Sexual Violence and Impunity in South Asia
Silence around the topic of sexual violence has increased in South Asian countries of Bangladesh, India, Nepal, Pakistan and Sri Lanka, even as its incidence has also increased in recent conflicts. The end of violence in Sri Lanka, for example, has not produced open discussion about the use of sexual violence as a weapon of war. The Bangladesh War Crimes Tribunal of 2009 makes no mention of rape, despite its widely acknowledged occurrence. Elsewhere in the world, rape is increasingly being discussed and accepted not only as a weapon of war but also as a crime against humanity and as an instrument of genocide. In South Asia, however, critical analysis of existing jurisprudence on sexual violence is a newly emerging area of scholarship in the region, and a solid community of practice has yet to emerge.
This project investigates why the issue of sexual violence remains taboo in South Asian discussions of nations and people caught in political conflict. It will bring together the collective knowledge of South Asian academics, researchers and activists on the subjects of sexual violence and impunity. The project aims to build a community of young and committed researchers who will bring new insights to bear on their work. In these ways, it will ultimately help open up a fuller dialogue on peace and justice in South Asia.
One aspect of the project's activities will consist in commissioning analytical research papers from expert researchers on the topics of sexual violence and impunity, justice and reparations, and legal practices and gaps. A second element will consist in oral histories with survivors of sexual violence. Finally, workshops on each of the research areas will bring together writers and researchers to share knowledge and build research capacity. Project findings will be shared through books and other media, and will be used to advance advocacy and lobbying work with states and governments.
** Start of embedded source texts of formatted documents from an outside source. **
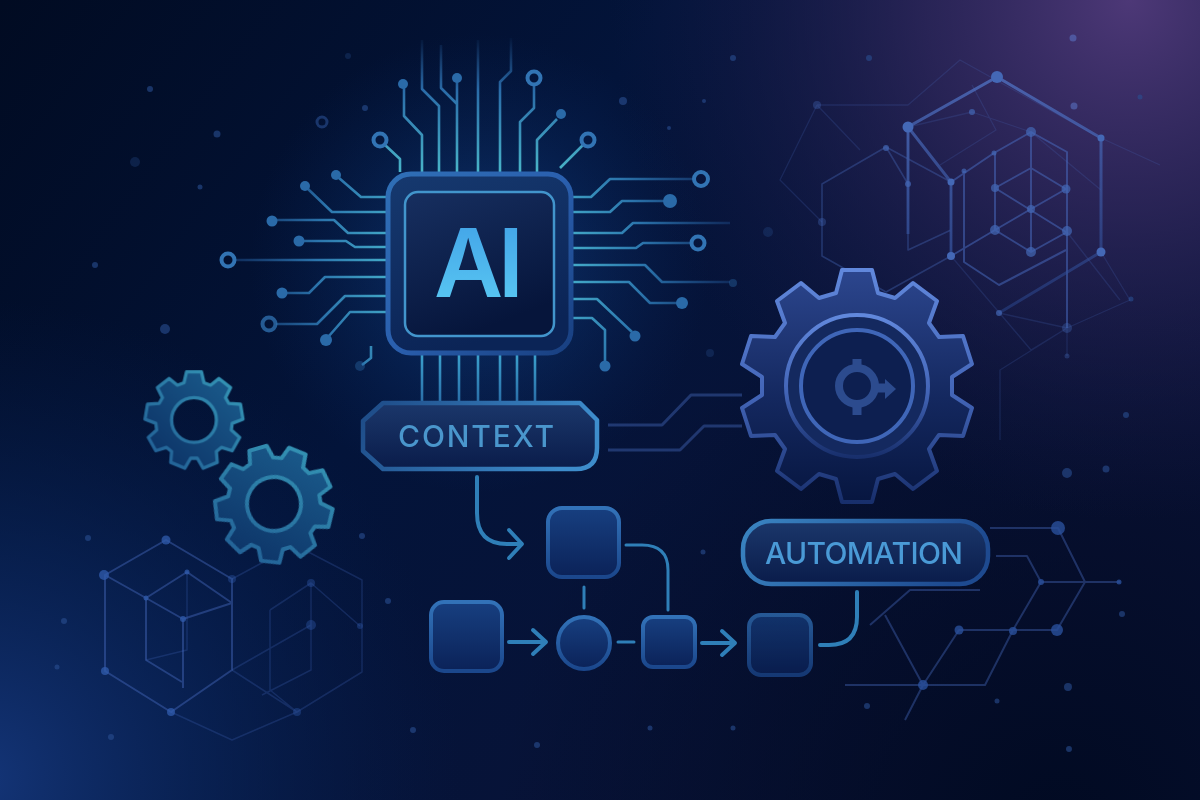
<!DOCTYPE html>
<html lang="en">
<head>
<meta charset="utf-8">
<title>AI, context and automation</title>
<style>
:root{
  --night:#020e2a; --panel-top:#17305f; --panel-low:#06153a;
  --sky:#4cb8f0; --line:#2f7fb8; --blue:#2f69b5; --dim:#1f4684; --violet:#5a78d0;
}
html,body{margin:0;height:100%;overflow:hidden;background:var(--night)}
svg{display:block;width:1200px;height:800px}
text{font-family:Inter,Roboto,sans-serif;text-anchor:middle}
.trace,.arrow,.wire,.ring{fill:none}
.trace{stroke:url(#traceFade);stroke-width:2.6;stroke-linejoin:round}
.pins{stroke:url(#pinFade)}
.pad{fill:#2a6aa8}
.ring{stroke:#3274b4;stroke-width:4}
.arrow{stroke:var(--line);stroke-width:4;stroke-linecap:round;stroke-linejoin:round}
.box{fill:url(#boxFill);stroke:url(#boxEdge);stroke-width:4}
.wire{stroke:#4a6fc4;stroke-linejoin:round}
.label{font-size:30px;font-weight:500}
</style>
</head>
<body>
<svg viewBox="0 0 1200 800" role="img" aria-label="AI chip feeding context into an automation workflow">
<defs>
  <linearGradient id="base" x2="1" y2="0.5"><stop stop-color="#010b22"/><stop offset=".45" stop-color="#03143a"/><stop offset="1" stop-color="#0a1236"/></linearGradient>
  <radialGradient id="purpleGlow" gradientUnits="userSpaceOnUse" cx="1130" cy="0" r="520"><stop stop-color="#4d3877"/><stop offset=".4" stop-color="#33295f" stop-opacity=".75"/><stop offset="1" stop-color="#161a48" stop-opacity="0"/></radialGradient>
  <radialGradient id="blueGlow" gradientUnits="userSpaceOnUse" cx="-20" cy="780" r="480"><stop stop-color="#143578"/><stop offset=".5" stop-color="#0a255a" stop-opacity=".65"/><stop offset="1" stop-color="#061b48" stop-opacity="0"/></radialGradient>
  <radialGradient id="cornerShade" gradientUnits="userSpaceOnUse" cx="1060" cy="830" r="560"><stop stop-color="#010a22"/><stop offset="1" stop-color="#010a22" stop-opacity="0"/></radialGradient>
  <radialGradient id="chipGlow"><stop stop-color="#1a5cae" stop-opacity=".5"/><stop offset="1" stop-color="#0a3070" stop-opacity="0"/></radialGradient>
  <radialGradient id="traceFade" gradientUnits="userSpaceOnUse" cx="480" cy="263" r="265"><stop offset=".35" stop-color="#43aac8"/><stop offset=".62" stop-color="#2b74ac"/><stop offset="1" stop-color="#1d4685" stop-opacity=".35"/></radialGradient>
  <linearGradient id="pinFade" gradientUnits="userSpaceOnUse" x1="0" y1="35" x2="0" y2="172"><stop stop-color="#2a62a0" stop-opacity="0"/><stop offset=".4" stop-color="#2a6ba8"/><stop offset="1" stop-color="#49b4c8"/></linearGradient>
  <linearGradient id="lowPins" gradientUnits="userSpaceOnUse" x1="0" y1="354" x2="0" y2="402"><stop stop-color="#3ba0cc"/><stop offset="1" stop-color="#2a6ea8"/></linearGradient>
  <linearGradient id="chipEdge" x2="1" y2="1"><stop stop-color="#2f6fb6"/><stop offset=".5" stop-color="#2a5fae"/><stop offset="1" stop-color="#183f80"/></linearGradient>
  <linearGradient id="chipBody" x2="0.3" y2="1"><stop stop-color="#16396f"/><stop offset="1" stop-color="#0b2456"/></linearGradient>
  <linearGradient id="chipFace" x2="0.4" y2="1"><stop stop-color="#172f60"/><stop offset="1" stop-color="#06153b"/></linearGradient>
  <linearGradient id="aiFill" x2="0" y2="1"><stop stop-color="#3f9ee6"/><stop offset="1" stop-color="#5ccdf4"/></linearGradient>
  <linearGradient id="pillFill" x2="0" y2="1"><stop stop-color="#1b376b"/><stop offset="1" stop-color="#0a1c4a"/></linearGradient>
  <linearGradient id="pillEdge" x2="1" y2=".2"><stop stop-color="#1d4a86"/><stop offset="1" stop-color="#3e8dcc"/></linearGradient>
  <linearGradient id="pillEdgeRev" x2="1" y2=".2"><stop stop-color="#3a85c2"/><stop offset="1" stop-color="#1e4a90"/></linearGradient>
  <linearGradient id="boxFill" x2="0" y2="1"><stop stop-color="#173f80"/><stop offset="1" stop-color="#0b2258"/></linearGradient>
  <linearGradient id="boxEdge" x2="0" y2="1"><stop stop-color="#3272b8"/><stop offset="1" stop-color="#1b478c"/></linearGradient>
  <linearGradient id="gearFill" x2="0" y2="1"><stop stop-color="#2c468e"/><stop offset=".55" stop-color="#14285f"/><stop offset="1" stop-color="#071640"/></linearGradient>
  <linearGradient id="gearEdge" x2="0" y2="1"><stop stop-color="#6188dc"/><stop offset=".55" stop-color="#4264b6"/><stop offset="1" stop-color="#182f6c"/></linearGradient>
  <linearGradient id="smallGearFill" x1="1" x2="0" y2="1"><stop stop-color="#1c6090"/><stop offset="1" stop-color="#0b2e62"/></linearGradient>
  <linearGradient id="smallGearEdge" x1="1" x2="0" y2="1"><stop stop-color="#369ab8"/><stop offset="1" stop-color="#205a92"/></linearGradient>
  <linearGradient id="cubeFade" x2="0" y2="1"><stop stop-color="#5070c0"/><stop offset="1" stop-color="#2c4a94" stop-opacity=".6"/></linearGradient>
  <path id="gear9" fill-rule="evenodd" d="M-12-45L-9-58H9L12-45 20-42 30-50 44-39 38-27 42-20 56-19 59-1 46 4 45 12 55 21 46 37 33 33 27 38 28 51 11 58 4 46H-4L-11 58-28 51-27 38-33 33-46 37-55 21-45 12-46 4-59-1-56-19-42-20-38-27-44-39-30-50-20-42ZM0-27A27 27 0 0 0 0 27 27 27 0 0 0 0-27Z"/>
  <path id="gear10" d="M-21-93L-15-116H15L21-93 38-88 56-103 80-85 72-63 82-49 106-50 115-22 95-9V9L115 22 106 50 82 49 72 63 80 85 56 103 38 88 21 93 15 116H-15L-21 93-38 88-56 103-80 85-72 63-82 49-106 50-115 22-95 9V-9L-115-22-106-50-82-49-72-63-80-85-56-103-38-88Z"/>
</defs>

<g id="background">
  <rect width="1200" height="800" fill="url(#base)"/>
  <rect width="1200" height="800" fill="url(#blueGlow)"/>
  <rect width="1200" height="800" fill="url(#cornerShade)"/>
  <rect width="1200" height="800" fill="url(#purpleGlow)"/>
  <circle cx="480" cy="263" r="230" fill="url(#chipGlow)"/>
</g>

<g id="particles" fill="#2a4f92" opacity=".6">
  <circle cx="150" cy="89" r="3"/><circle cx="217" cy="134" r="3.5"/><circle cx="135" cy="162" r="5" opacity=".5"/><circle cx="200" cy="187" r="2.5"/><circle cx="95" cy="265" r="3"/><circle cx="165" cy="329" r="5"/><circle cx="348" cy="56" r="3" opacity=".5"/><circle cx="365" cy="108" r="3"/><circle cx="623" cy="101" r="4"/><circle cx="733" cy="58" r="3"/><circle cx="869" cy="58" r="3"/><circle cx="1073" cy="38" r="3.5" fill="#5970c0"/><circle cx="1074" cy="106" r="3.5" fill="#5970c0"/><circle cx="1140" cy="97" r="2.5"/><circle cx="704" cy="101" r="2"/><circle cx="669" cy="128" r="2"/><circle cx="768" cy="232" r="5" opacity=".5"/><circle cx="710" cy="353" r="4" opacity=".5"/><circle cx="1131" cy="299" r="2.5"/><circle cx="1126" cy="415" r="3"/><circle cx="1067" cy="473" r="5"/><circle cx="1106" cy="469" r="3.5"/><circle cx="88" cy="538" r="3"/><circle cx="64" cy="621" r="3"/><circle cx="57" cy="667" r="2.5"/><circle cx="111" cy="737" r="3"/><circle cx="388" cy="601" r="3"/><circle cx="413" cy="730" r="3"/><circle cx="537" cy="745" r="3"/><circle cx="650" cy="728" r="2.5"/><circle cx="733" cy="728" r="2.5"/><circle cx="867" cy="706" r="3"/><circle cx="997" cy="701" r="2.5"/><circle cx="1068" cy="687" r="4"/><circle cx="1122" cy="614" r="3"/><circle cx="1069" cy="749" r="3"/><circle cx="362" cy="536" r="3"/><circle cx="703" cy="552" r="2.5"/>
  <circle cx="322" cy="122" r="5" fill="none" stroke="#2a4f92" stroke-width="3"/>
</g>

<g id="lattice-right">
  <g class="wire" stroke-width="1.3" opacity=".2">
    <path d="M817 105H908L960 60 1100 138M817 105L780 180 822 222M817 105L860 150M908 127L972 112 1031 132 1101 190M940 165L996 130 972 85M1101 252L1130 300 1067 328V356M999 313L1067 328 1000 370V440M1067 232L1120 300M1101 138L1160 165M951 256L1031 350 1067 328"/>
  </g>
  <path class="wire" stroke-width="1.6" opacity=".35" d="M822 184L886 147 951 182V256L886 292 822 256ZM908 127V184L886 147M908 184V250L951 230"/>
  <path class="wire" stroke-width="2" opacity=".5" d="M951 182L994 153 1031 132 1067 152V232L1031 252 995 230 951 256M995 153V230M1031 132V252M995 188L1066 232M995 188L1031 168 1066 189 1031 209 995 230M964 171V262L999 285 1066 250M1067 189V328"/>
  <path fill="none" stroke="url(#cubeFade)" stroke-width="3" opacity=".8" d="M951 256V182L908 127 997 77 1101 138V252L999 313M908 127V234"/>
  <g fill="#4468b6">
    <circle cx="997" cy="77" r="6"/><circle cx="908" cy="127" r="5.5"/><circle cx="1101" cy="138" r="3.5"/><circle cx="1101" cy="252" r="4.5"/><circle cx="951" cy="182" r="3.5"/><circle cx="951" cy="256" r="4"/>
    <g opacity=".7"><circle cx="972" cy="112" r="3"/><circle cx="1031" cy="132" r="5"/><circle cx="994" cy="153" r="2.5"/><circle cx="995" cy="188" r="4"/><circle cx="995" cy="230" r="5"/><circle cx="1031" cy="209" r="4"/><circle cx="1066" cy="189" r="4.5"/><circle cx="1067" cy="231" r="5"/><circle cx="1031" cy="252" r="5"/><circle cx="999" cy="313" r="3"/><circle cx="908" cy="184" r="3"/><circle cx="886" cy="148" r="3"/><circle cx="964" cy="171" r="2.5"/></g>
    <g opacity=".35"><circle cx="817" cy="105" r="4"/><circle cx="1067" cy="328" r="5"/><circle cx="822" cy="222" r="4"/><circle cx="1067" cy="356" r="2.5"/></g>
  </g>
</g>

<g id="lattice-left">
  <path class="wire" stroke-width="2" opacity=".42" d="M105 575L166 540 232 579V670L171 712 105 671ZM146 598L187 572 232 603M146 598V660L182 682M146 598L183 619V688M105 575L146 598M183 619L232 603"/>
  <path class="wire" stroke-width="1.5" opacity=".24" d="M232 579L295 545 362 580V672L297 712 232 670M270 610L311 583 360 626M311 583V670L262 695M270 610V690L297 712M311 625L232 670M171 712L232 740 297 712M187 572V650L146 660"/>
  <g fill="#315cae" opacity=".75"><circle cx="104" cy="575" r="5"/><circle cx="166" cy="540" r="4.5"/><circle cx="187" cy="572" r="2.5"/><circle cx="146" cy="598" r="2.5"/><circle cx="183" cy="619" r="3"/><circle cx="105" cy="671" r="4"/><circle cx="171" cy="712" r="4"/><g opacity=".5"><circle cx="232" cy="579" r="4"/><circle cx="311" cy="583" r="4"/><circle cx="311" cy="625" r="5"/><circle cx="360" cy="626" r="3"/><circle cx="297" cy="712" r="4"/></g></g>
</g>

<g id="network-bottom-right">
  <path class="wire" stroke-width="2" opacity=".38" d="M990 528H1058L1085 582 1057 630H959L923 685M996 556H1027L1041 582 1013 630 985 685H845M1041 582H1120M885 615L923 685 905 720M870 625L910 590H980"/>
  <g fill="#2a509c" opacity=".8"><circle cx="1058" cy="528" r="7"/><circle cx="1057" cy="630" r="6"/><circle cx="959" cy="630" r="4.5"/><circle cx="1013" cy="631" r="4"/><circle cx="1041" cy="582" r="3"/><circle cx="923" cy="685" r="5"/><circle cx="1119" cy="582" r="2.5"/></g>
</g>

<g id="chip-traces">
  <path class="trace pins" d="M422 172V135L404 116V88M439 172V106L422 89V40M457 172V82M457 104L441 88V45M478 172V40M500 172V82L511 71V38M520 172V122L534 108V85M537 172V140L557 119M400 172V159L385 145M560 168L583 145"/>
  <path class="trace" d="M387 197H361L339 178M387 212H332L308 189M387 233H348L334 220H277M387 247H355L346 241H303M387 260H235M387 277H325L309 293H286M387 296H345L317 324H276M387 312H350L329 336M371 346V358L362 365"/>
  <path class="trace" d="M573 197H591L610 179H694M573 212H610L622 201H666M573 233H622L633 223H730M573 248H636L643 243H691M573 265H645L662 282H730M573 282H629L650 303H678M573 299H597L632 332M573 318H592L605 330V362"/>
  <path class="trace" style="stroke:url(#lowPins)" d="M422 354V402M440 354V402M459 354V402M478 354V402M500 354V402M517 354V402M535 354V402"/>
  <g class="pad"><circle cx="403" cy="84" r="5"/><circle cx="457" cy="78" r="5"/><circle cx="561" cy="114" r="5"/><circle cx="336" cy="175" r="5"/><circle cx="305" cy="186" r="5"/><circle cx="272" cy="221" r="5.5"/><circle cx="299" cy="241" r="5.5"/><circle cx="282" cy="293" r="5.5"/><circle cx="326" cy="340" r="6"/><circle cx="670" cy="201" r="7"/><circle cx="682" cy="303" r="6"/><circle cx="635" cy="336" r="5.5"/><circle cx="605" cy="366" r="5.5"/><circle cx="733" cy="283" r="4" opacity=".4"/><circle cx="360" cy="366" r="5" opacity=".4"/></g>
  <g class="ring"><circle cx="380" cy="140" r="6.5"/><circle cx="534" cy="78" r="6.5"/><circle cx="588" cy="140" r="6.5"/><circle cx="228" cy="260" r="6.5"/><circle cx="269" cy="324" r="6.5" opacity=".75"/><circle cx="701" cy="179" r="7"/><circle cx="698" cy="243" r="6.5"/></g>
</g>

<g id="ai-chip">
  <rect x="388" y="174" width="183" height="179" rx="23" fill="url(#chipBody)" stroke="url(#chipEdge)" stroke-width="5"/>
  <rect x="405" y="192" width="149" height="144" rx="13" fill="url(#chipFace)" stroke="#4295cc" stroke-width="2.5"/>
  <text x="479" y="297" font-size="95" font-weight="600" textLength="90" fill="url(#aiFill)">AI</text>
</g>

<g id="context">
  <path class="wire" stroke-width="3" opacity=".4" d="M608 425H662L691 395H742M608 450H680L704 426H742"/>
  <path d="M383 403H580L597 420V448Q597 469 576 469H383L363 451V421Z" fill="url(#pillFill)" stroke="url(#pillEdge)" stroke-width="4.5" stroke-linejoin="round"/>
  <text class="label" x="476" y="447" textLength="156" fill="#4a96cc">CONTEXT</text>
</g>

<g id="small-gears" fill="url(#smallGearFill)" stroke="url(#smallGearEdge)" stroke-width="4" stroke-linejoin="round">
  <use href="#gear9" transform="translate(194 420) scale(.83)"/>
  <use href="#gear9" transform="translate(274 504) rotate(-16)"/>
</g>

<g id="automation-gear" transform="translate(857 386)">
  <use href="#gear10" fill="url(#gearFill)" stroke="url(#gearEdge)" stroke-width="4" stroke-linejoin="round"/>
  <circle r="71" fill="#14295f" stroke="url(#gearEdge)" stroke-width="4"/>
  <circle r="56" fill="#0d1f50" stroke="#3f66b8" stroke-width="4"/>
  <g fill="none" stroke="#2c4b8e"><circle r="18" stroke-width="8"/><path stroke-width="9" d="M0-27V-20M0 20V29M20 2H30"/></g>
  <path fill="#2c4b8e" d="M28-7L39 3 28 13Z"/>
</g>

<g id="workflow">
  <g class="arrow">
    <path d="M477 477V513Q477 544 507 544H521M509 530L522 544 509 558"/>
    <path d="M509 642H545M533 630L546 642 533 654"/>
    <path d="M702 643H734M722 631L735 643 722 655"/>
    <path d="M626 545H642Q668 545 668 570V610M584 587V608M618 642H634" stroke-width="3"/>
    <path d="M820 645H829Q857 645 857 617V592"/>
  </g>
  <g class="box">
    <rect x="548" y="508" width="71" height="69" rx="14"/>
    <rect x="431" y="602" width="71" height="69" rx="13"/>
    <circle cx="584" cy="643" r="26"/>
    <rect x="643" y="617" width="52" height="50" rx="10"/>
    <rect x="749" y="615" width="62" height="60" rx="12" opacity=".75"/>
  </g>
</g>

<g id="automation">
  <rect x="743" y="521" width="245" height="63" rx="28" fill="url(#pillFill)" stroke="url(#pillEdgeRev)" stroke-width="4.5"/>
  <text class="label" x="864" y="564" textLength="198" fill="#4a9ad6">AUTOMATION</text>
</g>
</svg>
</body>
</html>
Challenging impunity on sexual violence in South Asia : beginning a discussion
Despite many attempts by women’s groups to flag the
Author(s): Singh, Navsharan, Butalia, Urvashi